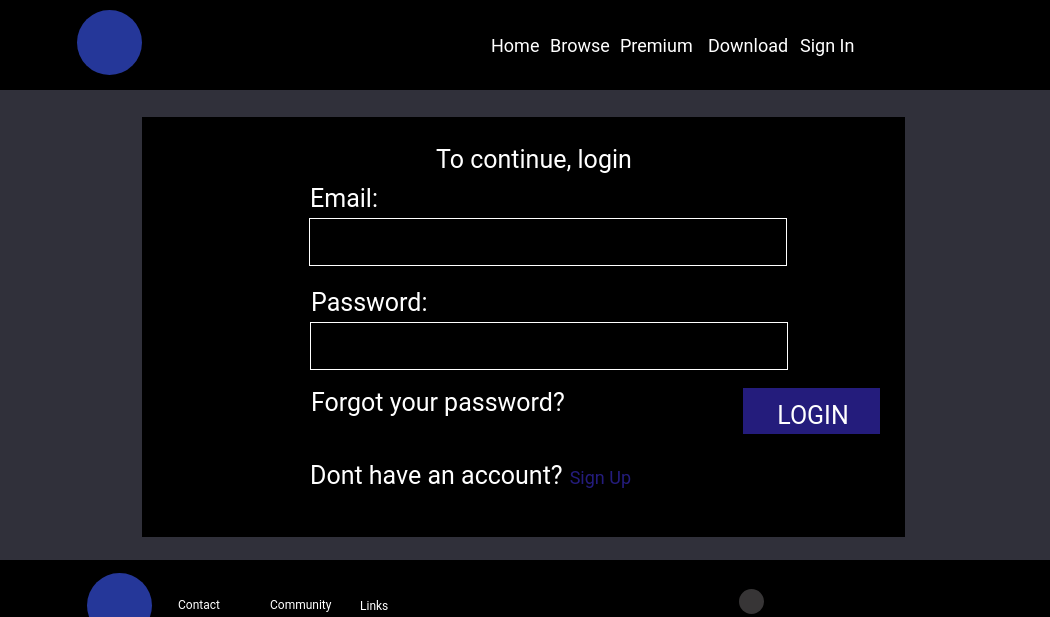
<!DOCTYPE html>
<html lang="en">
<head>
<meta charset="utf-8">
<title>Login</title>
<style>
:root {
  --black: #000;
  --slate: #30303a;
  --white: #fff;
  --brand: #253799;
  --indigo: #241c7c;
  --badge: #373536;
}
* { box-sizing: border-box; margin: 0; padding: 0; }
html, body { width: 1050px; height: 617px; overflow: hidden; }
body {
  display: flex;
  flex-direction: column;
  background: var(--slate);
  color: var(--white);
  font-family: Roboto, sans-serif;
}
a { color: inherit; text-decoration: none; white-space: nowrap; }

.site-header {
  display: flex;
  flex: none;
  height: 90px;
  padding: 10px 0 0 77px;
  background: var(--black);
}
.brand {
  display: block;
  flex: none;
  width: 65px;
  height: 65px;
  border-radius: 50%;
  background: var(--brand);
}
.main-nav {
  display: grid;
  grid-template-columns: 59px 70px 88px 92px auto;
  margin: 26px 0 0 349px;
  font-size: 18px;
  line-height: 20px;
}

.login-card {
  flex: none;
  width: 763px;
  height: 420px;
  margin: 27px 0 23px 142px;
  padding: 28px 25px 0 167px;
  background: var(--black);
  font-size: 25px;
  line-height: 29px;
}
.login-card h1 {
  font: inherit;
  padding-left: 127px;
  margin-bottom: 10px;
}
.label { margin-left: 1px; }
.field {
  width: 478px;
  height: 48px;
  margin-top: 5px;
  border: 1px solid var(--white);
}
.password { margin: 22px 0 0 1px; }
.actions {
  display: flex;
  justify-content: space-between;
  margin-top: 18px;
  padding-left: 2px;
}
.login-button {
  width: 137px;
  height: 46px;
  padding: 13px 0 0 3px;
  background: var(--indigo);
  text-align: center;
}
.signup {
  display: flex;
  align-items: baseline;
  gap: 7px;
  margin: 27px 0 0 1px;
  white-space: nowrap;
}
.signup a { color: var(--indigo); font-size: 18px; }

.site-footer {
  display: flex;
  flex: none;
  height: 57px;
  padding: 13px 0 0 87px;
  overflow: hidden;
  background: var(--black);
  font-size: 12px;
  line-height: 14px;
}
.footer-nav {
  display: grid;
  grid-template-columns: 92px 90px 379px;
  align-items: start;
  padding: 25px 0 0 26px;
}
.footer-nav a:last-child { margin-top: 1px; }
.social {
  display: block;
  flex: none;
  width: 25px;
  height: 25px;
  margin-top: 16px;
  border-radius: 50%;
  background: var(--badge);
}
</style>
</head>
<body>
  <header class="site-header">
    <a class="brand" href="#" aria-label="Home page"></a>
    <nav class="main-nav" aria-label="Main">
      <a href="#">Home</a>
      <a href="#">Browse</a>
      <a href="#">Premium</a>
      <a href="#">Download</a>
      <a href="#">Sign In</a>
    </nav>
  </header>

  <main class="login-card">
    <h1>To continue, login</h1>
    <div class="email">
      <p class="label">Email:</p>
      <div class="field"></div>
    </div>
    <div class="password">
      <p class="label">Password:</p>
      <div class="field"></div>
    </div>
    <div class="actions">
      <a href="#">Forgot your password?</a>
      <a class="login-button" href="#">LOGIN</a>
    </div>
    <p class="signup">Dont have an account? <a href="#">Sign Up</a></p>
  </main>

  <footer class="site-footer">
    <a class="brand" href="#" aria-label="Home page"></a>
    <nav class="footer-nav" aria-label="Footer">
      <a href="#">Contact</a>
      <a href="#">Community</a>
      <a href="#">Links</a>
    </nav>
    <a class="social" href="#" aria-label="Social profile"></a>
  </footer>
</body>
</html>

---

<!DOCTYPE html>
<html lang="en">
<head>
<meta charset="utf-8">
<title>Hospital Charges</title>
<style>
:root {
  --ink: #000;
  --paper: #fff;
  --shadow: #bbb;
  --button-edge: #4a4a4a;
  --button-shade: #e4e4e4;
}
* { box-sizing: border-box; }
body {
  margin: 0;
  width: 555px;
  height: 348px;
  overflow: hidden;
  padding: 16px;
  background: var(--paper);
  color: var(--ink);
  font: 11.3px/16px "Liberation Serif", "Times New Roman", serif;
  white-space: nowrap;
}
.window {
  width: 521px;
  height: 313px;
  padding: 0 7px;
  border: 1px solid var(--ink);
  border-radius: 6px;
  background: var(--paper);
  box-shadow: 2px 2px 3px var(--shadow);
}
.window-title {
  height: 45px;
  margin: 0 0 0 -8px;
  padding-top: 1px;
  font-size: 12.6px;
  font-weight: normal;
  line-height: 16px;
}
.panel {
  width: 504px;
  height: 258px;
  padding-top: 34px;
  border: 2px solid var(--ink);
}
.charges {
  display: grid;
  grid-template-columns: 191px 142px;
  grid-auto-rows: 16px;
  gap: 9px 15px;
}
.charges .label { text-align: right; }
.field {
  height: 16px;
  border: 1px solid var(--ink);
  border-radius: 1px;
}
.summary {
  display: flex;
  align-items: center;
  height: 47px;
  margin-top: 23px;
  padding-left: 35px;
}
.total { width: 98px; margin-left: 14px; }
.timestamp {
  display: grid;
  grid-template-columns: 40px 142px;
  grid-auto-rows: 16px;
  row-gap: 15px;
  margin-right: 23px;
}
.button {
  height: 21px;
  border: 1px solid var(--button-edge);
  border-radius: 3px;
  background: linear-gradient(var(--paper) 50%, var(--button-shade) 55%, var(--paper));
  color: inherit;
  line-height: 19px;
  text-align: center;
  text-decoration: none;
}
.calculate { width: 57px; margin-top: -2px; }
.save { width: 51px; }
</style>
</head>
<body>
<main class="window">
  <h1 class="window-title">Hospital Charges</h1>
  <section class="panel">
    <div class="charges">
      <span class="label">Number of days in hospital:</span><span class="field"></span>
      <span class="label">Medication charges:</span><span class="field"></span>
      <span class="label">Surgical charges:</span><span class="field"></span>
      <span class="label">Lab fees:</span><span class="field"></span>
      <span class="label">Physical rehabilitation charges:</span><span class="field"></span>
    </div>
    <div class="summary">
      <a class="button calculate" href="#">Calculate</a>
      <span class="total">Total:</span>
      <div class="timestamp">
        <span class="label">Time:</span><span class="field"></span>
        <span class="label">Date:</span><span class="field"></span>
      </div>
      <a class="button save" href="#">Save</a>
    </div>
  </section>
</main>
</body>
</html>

About this exercise — Search the data above for lines holding "field" and copy each of them.

Response below —
.field {
      <div class="field"></div>
      <div class="field"></div>
.field {
      <span class="label">Number of days in hospital:</span><span class="field"></span>
      <span class="label">Medication charges:</span><span class="field"></span>
      <span class="label">Surgical charges:</span><span class="field"></span>
      <span class="label">Lab fees:</span><span class="field"></span>
      <span class="label">Physical rehabilitation charges:</span><span class="field"></span>
        <span class="label">Time:</span><span class="field"></span>
        <span class="label">Date:</span><span class="field"></span>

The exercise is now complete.